Published in the Journal of Consumer Research, the paper suggests how a food feels inside the mouth influences how one estimates caloric intake.

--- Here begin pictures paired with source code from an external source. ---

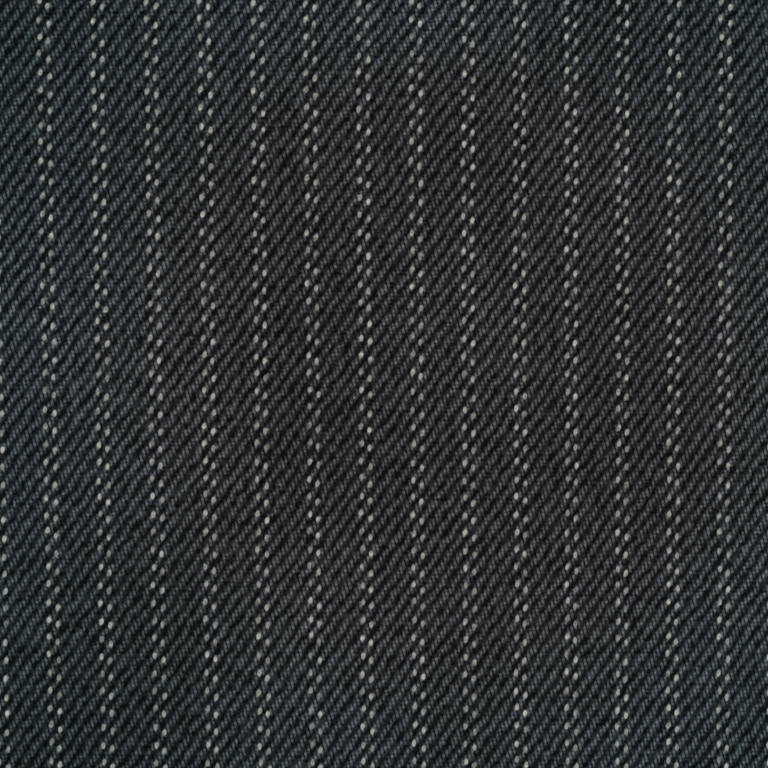
Reproduce this texture procedurally as a Shadertoy shader.

```glsl
const float PI = 3.14159265;
const float PICKS = 174.0;               // weft threads down the canvas
const float ENDS = 12.0;                 // warp threads per stripe
const float RIDGES = 4.0;                // twill ridges per stripe
const float RIDGE_PHASE = 0.31;          // ridges pass through the dashes
const float DASH_PICKS = 4.0;            // picks from dash to dash
const float DASH_PHASE = 0.14;
const float COLUMN_LAG = 0.28;           // right column sits lower
const vec2 DASH_SIZE = vec2(0.52, 0.78); // half size in threads
const vec2 FIRST = vec2(0.0710, 0.0550); // first stripe: bottom, top
const vec2 PITCH = vec2(0.0668, 0.0684); // stripe spacing: bottom, top
const float BOW = 0.0070;                // sideways pull at mid width
const float WOBBLE = 0.0016;
const float GRAIN = 0.62;
const vec3 SHADOW = vec3(0.050, 0.054, 0.059);
const vec3 YARN = vec3(0.328, 0.338, 0.340);
const vec3 DASH = vec3(0.650, 0.660, 0.605);
const vec3 COOL = vec3(0.90, 1.03, 1.05);
const vec3 NEUTRAL = vec3(1.03, 1.00, 1.02);

float hash(vec2 p) {
    return fract(sin(dot(p, vec2(127.1, 311.7))) * 43758.5453);
}

float noise(vec2 p) {
    vec2 i = floor(p), f = fract(p);
    f = f * f * (3.0 - 2.0 * f);
    return mix(mix(hash(i), hash(i + vec2(1, 0)), f.x),
               mix(hash(i + vec2(0, 1)), hash(i + vec2(1, 1)), f.x), f.y);
}

// Twill ridges broken into small rounded stitches
float twill(vec2 thread) {
    float slant = thread.y / DASH_PICKS - thread.x * RIDGES / ENDS + RIDGE_PHASE;
    slant += 0.3 * (noise(thread * 0.6) - 0.5);
    float ridge = 0.5 + 0.5 * cos(2.0 * PI * slant);
    float stitch = abs(sin(PI * (thread.x + 0.3 * thread.y)))
                 * (0.55 + 0.45 * abs(sin(PI * thread.y)));
    return (0.14 + 0.86 * ridge) * (0.30 + 0.90 * stitch);
}

// One column of pale dashes; side is -1 or 1
float dashes(float offset, float pick, float stripe, float side) {
    float phase = pick / DASH_PICKS + DASH_PHASE;
    phase += 0.12 * (hash(vec2(stripe, 3.0)) - 0.5);
    phase += COLUMN_LAG * step(0.0, side);
    vec2 id = vec2(stripe * 2.0 + side * 0.5, floor(phase));
    vec2 jitter = vec2(hash(id + 5.3), hash(id + 9.1)) - 0.5;
    vec2 d = vec2(offset - side, (fract(phase) - 0.5) * DASH_PICKS);
    d += jitter * vec2(0.35, 0.5);
    d.x -= 0.12 * d.y;
    float shape = 1.0 - smoothstep(0.50, 1.45, length(d / DASH_SIZE));
    return shape * mix(0.62, 1.0, hash(id + 1.7));
}

void mainImage(out vec4 fragColor, in vec2 fragCoord) {
    vec2 uv = fragCoord / iResolution.xy;

    // Slightly fanned and bowed stripes of wavering thread
    float x = uv.x - BOW * sin(PI * uv.x);
    x += WOBBLE * (noise(uv * vec2(14.0, 9.0)) - 0.5);
    float along = (x - mix(FIRST.x, FIRST.y, uv.y)) / mix(PITCH.x, PITCH.y, uv.y);
    float stripe = floor(along + 0.5);
    float offset = (along - stripe) * ENDS;
    float pick = uv.y * PICKS + 0.8 * (noise(uv * 11.0 + 40.0) - 0.5);
    vec2 thread = vec2(along * ENDS, pick);

    // Ground cloth with fibre grain
    float grain = 0.6 * noise(thread * vec2(1.3, 1.1) + 17.0)
                + 0.4 * noise(thread * 2.3 + 71.0) - 0.5;
    float tone = 0.03 + 0.87 * twill(thread) + GRAIN * grain;
    vec3 color = mix(SHADOW, YARN, clamp(tone, 0.0, 1.3));

    // Broad change of tint and light
    float rim = smoothstep(0.15, 0.75, length(uv - vec2(0.58, 0.52)));
    color *= mix(NEUTRAL, COOL, rim);
    color *= 0.90 + 0.22 * noise(uv * 5.0 + 8.0) + 0.07 * uv.y;

    // Paired dashed pinstripe
    float pale = max(dashes(offset, pick, stripe, -1.0),
                     dashes(offset, pick, stripe, 1.0));
    color = mix(color, DASH * (0.95 + 0.5 * grain), pale);

    fragColor = vec4(clamp(color, 0.0, 1.0), 1.0);
}
```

Thus, eaters might be influenced to consume more of a food that feels harder or rougher.
Biswas' work was aided by Courtney Szocs, also of the University of South Florida, as well as University of Michigan researcher Aradhna Krishna and Columbia University researcher Donald R. Lehmann.
"We studied the link between how a food feels in your mouth and the amount we eat, the types of food we choose, and how many calories we think we are consuming," the authors wrote.

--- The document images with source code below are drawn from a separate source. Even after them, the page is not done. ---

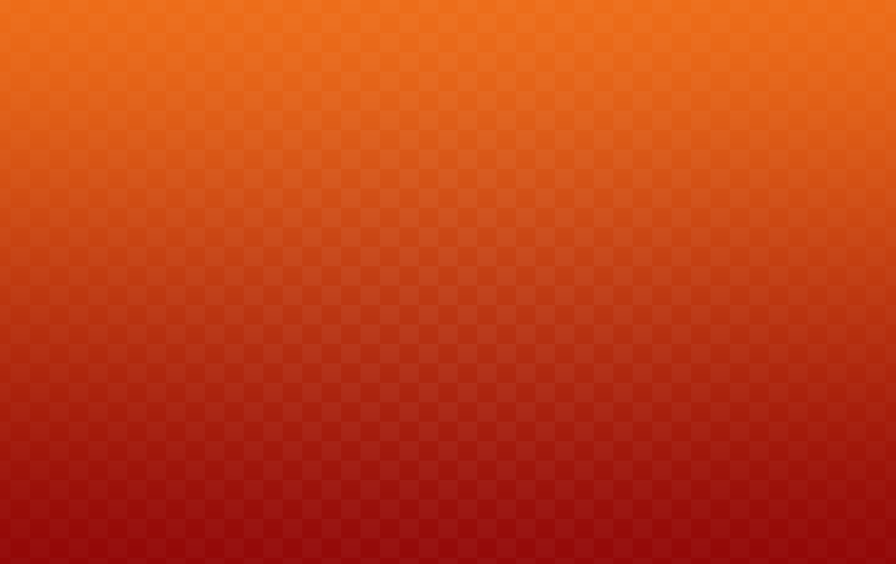
Write a WebGL 1 fragment shader that draws this background.

```glsl
precision highp float;

uniform vec2 u_resolution;

const vec3 TOP_ORANGE = vec3(0.930, 0.425, 0.095);
const vec3 BOTTOM_RED = vec3(0.575, 0.028, 0.028);
const float GRADIENT_EASE = 0.5;        // 0 = linear, 1 = full S-curve
const float CELL = 0.0217;              // square side, in canvas widths
const vec2 CELL_SHIFT = vec2(0.5, -0.69);
const float EDGE_SOFTNESS = 1.2;
const vec2 GLOW_SCALE = vec2(2.0, 1.3);
const float GLOW_RADIUS = 1.2;
const float GLOW_VEIL = 0.018;          // white over every square at the centre
const vec2 CHECK_VEIL = vec2(0.022, 0.042); // white on light squares: rim, centre

// Smooth checkerboard: 1 on squares whose column + row is even, else 0
float checker(vec2 cell, float pixel) {
  vec2 edgeDistance = 0.5 - 2.0 * abs(fract(cell * 0.5 + 0.25) - 0.5);
  vec2 side = clamp(2.0 * edgeDistance / pixel, -1.0, 1.0);
  return 0.5 + 0.5 * side.x * side.y;
}

void main() {
  vec2 uv = gl_FragCoord.xy / u_resolution;

  // Vertical gradient, gently eased at both ends
  float depth = 1.0 - uv.y;
  float blend = mix(depth, smoothstep(0.0, 1.0, depth), GRADIENT_EASE);
  vec3 color = mix(TOP_ORANGE, BOTTOM_RED, blend);

  // Square grid, centred across and anchored to the top
  vec2 fromTop = vec2(gl_FragCoord.x - 0.5 * u_resolution.x,
                      u_resolution.y - gl_FragCoord.y) / u_resolution.x;
  float pixel = EDGE_SOFTNESS / (CELL * u_resolution.x);
  float check = checker(fromTop / CELL + CELL_SHIFT, pixel);

  // Pale veil, strongest in the middle
  float glow = 1.0 - smoothstep(0.0, GLOW_RADIUS, length((uv - 0.5) * GLOW_SCALE));
  float veil = GLOW_VEIL * glow + check * mix(CHECK_VEIL.x, CHECK_VEIL.y, glow);

  gl_FragColor = vec4(mix(color, vec3(1.0), veil), 1.0);
}
```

The researchers reached their conclusions by recruiting volunteers to taste a variety of foods -- some hard, some rough, others soft and smooth -- and then asked eaters to make calorie estimations for the food.
The researchers found that participants in the study were not only more likely to estimate lower calorie totals, but were also more likely to eat more of foods that were harder and rougher.
Biswas and his fellow researchers hope their findings won't be used to manipulate consumers into eating more unhealthfully, but instead to aid health food proponents on how to encourage better eating habits.
"Understanding how the texture of food can influence calorie perceptions, food choice, and consumption amount can help nudge consumers towards making healthier choices," the authors concluded.